By now, many of us have heard of the “pink tax.” It’s the term for all the small ways that women are charged more than men for similar products. Studies have found this subtle price discrimination on everything from shampoo to t-shirts to seemingly unisex items like earplugs. And while a dollar here and there may not seem like much, it can easily add up to thousands over a lifetime.
Women pay an average of 13% extra for personal care products
So what’s a budget-conscious woman to do? The answer seems simple: steer clear of pink packaging and just buy the “men’s” product. But are male drugstore products actually as good as the women’s versions? Or are they just designed to be “good enough” to satisfy guys who aren’t exactly picky about their grooming routines?

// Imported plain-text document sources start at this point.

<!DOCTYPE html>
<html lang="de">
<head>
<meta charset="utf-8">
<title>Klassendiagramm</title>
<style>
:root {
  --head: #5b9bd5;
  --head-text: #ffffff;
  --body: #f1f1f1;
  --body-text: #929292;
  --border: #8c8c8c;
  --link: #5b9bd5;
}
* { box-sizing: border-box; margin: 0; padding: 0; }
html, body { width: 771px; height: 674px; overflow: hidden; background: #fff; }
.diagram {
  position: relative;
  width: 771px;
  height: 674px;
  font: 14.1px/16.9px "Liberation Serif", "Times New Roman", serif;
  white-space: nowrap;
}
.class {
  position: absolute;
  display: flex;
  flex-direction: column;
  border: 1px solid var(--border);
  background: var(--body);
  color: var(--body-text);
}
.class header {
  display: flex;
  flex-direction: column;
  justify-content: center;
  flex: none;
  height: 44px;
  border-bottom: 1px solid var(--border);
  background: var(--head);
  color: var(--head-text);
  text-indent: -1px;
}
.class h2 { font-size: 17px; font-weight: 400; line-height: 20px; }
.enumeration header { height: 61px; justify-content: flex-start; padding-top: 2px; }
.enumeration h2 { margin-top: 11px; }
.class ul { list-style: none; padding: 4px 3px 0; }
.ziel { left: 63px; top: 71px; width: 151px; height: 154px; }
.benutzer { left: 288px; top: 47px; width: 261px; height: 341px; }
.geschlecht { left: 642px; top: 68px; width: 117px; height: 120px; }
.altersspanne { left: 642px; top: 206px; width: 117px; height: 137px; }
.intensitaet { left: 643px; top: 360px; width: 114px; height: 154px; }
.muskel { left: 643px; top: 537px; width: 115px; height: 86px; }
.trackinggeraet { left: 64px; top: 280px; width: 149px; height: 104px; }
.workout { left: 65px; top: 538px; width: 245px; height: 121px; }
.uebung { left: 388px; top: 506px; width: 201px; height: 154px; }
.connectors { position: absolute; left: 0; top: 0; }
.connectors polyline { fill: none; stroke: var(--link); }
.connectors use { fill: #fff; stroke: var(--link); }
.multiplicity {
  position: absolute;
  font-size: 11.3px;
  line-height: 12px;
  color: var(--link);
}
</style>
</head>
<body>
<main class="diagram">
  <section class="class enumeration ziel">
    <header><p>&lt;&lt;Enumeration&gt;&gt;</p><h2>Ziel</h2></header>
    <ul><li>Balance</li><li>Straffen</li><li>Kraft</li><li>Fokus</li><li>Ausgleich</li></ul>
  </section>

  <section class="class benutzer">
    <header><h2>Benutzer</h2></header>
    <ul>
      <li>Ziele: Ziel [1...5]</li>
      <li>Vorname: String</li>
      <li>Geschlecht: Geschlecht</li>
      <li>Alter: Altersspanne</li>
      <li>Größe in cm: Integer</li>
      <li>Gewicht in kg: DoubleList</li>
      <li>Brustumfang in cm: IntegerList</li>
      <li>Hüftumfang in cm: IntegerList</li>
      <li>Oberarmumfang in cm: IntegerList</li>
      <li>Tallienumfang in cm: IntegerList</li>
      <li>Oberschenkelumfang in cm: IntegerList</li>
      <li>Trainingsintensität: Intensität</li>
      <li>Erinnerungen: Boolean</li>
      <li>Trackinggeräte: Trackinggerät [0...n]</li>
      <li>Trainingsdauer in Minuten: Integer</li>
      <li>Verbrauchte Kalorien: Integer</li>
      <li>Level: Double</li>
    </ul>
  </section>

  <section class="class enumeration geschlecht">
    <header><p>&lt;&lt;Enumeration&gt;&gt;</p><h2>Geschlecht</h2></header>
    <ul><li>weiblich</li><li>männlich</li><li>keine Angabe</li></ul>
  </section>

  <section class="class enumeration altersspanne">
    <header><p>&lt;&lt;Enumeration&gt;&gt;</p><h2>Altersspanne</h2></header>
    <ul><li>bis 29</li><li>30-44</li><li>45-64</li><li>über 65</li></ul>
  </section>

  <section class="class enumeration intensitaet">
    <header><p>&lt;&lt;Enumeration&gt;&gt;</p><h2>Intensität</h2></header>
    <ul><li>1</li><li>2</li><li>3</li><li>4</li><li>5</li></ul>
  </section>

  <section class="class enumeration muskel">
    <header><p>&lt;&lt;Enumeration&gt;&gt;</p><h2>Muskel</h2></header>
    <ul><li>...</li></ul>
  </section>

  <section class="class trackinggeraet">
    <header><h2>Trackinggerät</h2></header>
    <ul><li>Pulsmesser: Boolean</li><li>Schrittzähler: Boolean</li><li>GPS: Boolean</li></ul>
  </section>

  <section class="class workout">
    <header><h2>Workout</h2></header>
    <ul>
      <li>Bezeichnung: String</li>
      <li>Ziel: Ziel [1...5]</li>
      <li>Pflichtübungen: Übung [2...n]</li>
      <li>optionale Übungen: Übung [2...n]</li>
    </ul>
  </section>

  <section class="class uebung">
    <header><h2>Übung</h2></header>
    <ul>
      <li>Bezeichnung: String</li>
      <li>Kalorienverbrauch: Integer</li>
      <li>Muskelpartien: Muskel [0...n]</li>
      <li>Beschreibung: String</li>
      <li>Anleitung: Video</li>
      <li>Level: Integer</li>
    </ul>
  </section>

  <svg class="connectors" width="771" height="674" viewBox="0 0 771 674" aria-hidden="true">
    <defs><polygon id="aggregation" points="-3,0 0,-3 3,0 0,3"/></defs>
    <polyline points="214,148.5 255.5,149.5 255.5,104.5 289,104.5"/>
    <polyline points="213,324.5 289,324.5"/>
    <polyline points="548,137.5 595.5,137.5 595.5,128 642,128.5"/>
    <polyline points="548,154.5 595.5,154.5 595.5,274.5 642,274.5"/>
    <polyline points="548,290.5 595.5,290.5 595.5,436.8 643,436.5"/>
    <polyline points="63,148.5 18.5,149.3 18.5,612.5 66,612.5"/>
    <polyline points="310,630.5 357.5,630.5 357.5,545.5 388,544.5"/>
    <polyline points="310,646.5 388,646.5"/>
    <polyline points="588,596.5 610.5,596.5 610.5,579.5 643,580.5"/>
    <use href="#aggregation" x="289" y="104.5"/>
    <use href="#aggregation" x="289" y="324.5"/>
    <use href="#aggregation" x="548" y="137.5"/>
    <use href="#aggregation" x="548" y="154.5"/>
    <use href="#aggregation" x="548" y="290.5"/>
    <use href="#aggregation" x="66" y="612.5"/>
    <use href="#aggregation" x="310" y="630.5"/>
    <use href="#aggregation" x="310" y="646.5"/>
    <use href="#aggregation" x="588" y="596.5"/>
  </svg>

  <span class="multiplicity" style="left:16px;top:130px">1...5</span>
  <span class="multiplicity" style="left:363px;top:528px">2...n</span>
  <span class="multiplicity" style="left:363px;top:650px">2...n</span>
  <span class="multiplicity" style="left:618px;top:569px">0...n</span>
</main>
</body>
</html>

As women, do we actually need products tailored for curves and delicate skin, or is that all marketing nonsense? I decided it was time to find out.
Test #1: Dollar Shave Club 4X razors
Price comparison: $6 for 4 blades vs $17.49 for 4 Gillette Venus blades
This is the product that originally inspired this little experiment. I’d been using these “men’s” razor blades for months and they’re fantastic. They’re sharp, they last a long time, and they leave my legs totally smooth. The handle (which comes free with your first box) has a nice grip and is easy to use. Best of all, they’re incredibly cheap. Although they’re positioned as a men’s brand, Dollar Shave Club’s site does encourage women to try their razors. Props for the open-minded marketing.
Test #2: Speed Stick Power Unscented
Price comparison: $3.59 for 3 oz. vs $3.99 for 2.3 oz. of Lady Speed Stick
This was, in a word, okay. It held up well during a workout, barely left any white marks on my shirt, and was still working the next morning. The active ingredient is exactly the same as my usual deodorant. However, it’s not very moisturizing. It’s a fine pick if you’re in a pinch, but I don’t think I’ll buy it again.
Test #3: Barbasol Shaving Cream
Price comparison: $2.37 for 10 oz. vs $3.49 for 10 oz. of Skintimate
This stuff is awesome. It’s a high-quality, moisturizing shaving cream that lathers up great. All for ⅔ the price of my usual brand. I’ll absolutely buy this again.
Test #4: Kiehl’s Facial Fuel Energizing Scrub
Price comparison: $20 for 3.4 oz. vs $28 for 3.4 oz. of Kiehl’s Pineapple Payaya Face Scrub
Think you could avoid the pink tax at higher-end stores? Not so much. This men’s face scrub is nice. It’s possibly a little too gritty to use frequently on sensitive skin, but it feels effective. It has a subtle “energizing” menthol scent, and the sort of natural ingredients that Kiehl’s is known for. I may not buy a full-size container, but I’ll definitely use the rest of my large sample.
The overall verdict? Start shopping in the men’s shaving section immediately. Some products may be more hit or miss, but it’s worth an experiment to find bargains that work for you. Women pay an average of 13% extra for personal care products, and I can think of many ways that I’d rather spend that money. So from now on, I plan to rebel against sexist pricing one “manly” can of Barbasol at a time.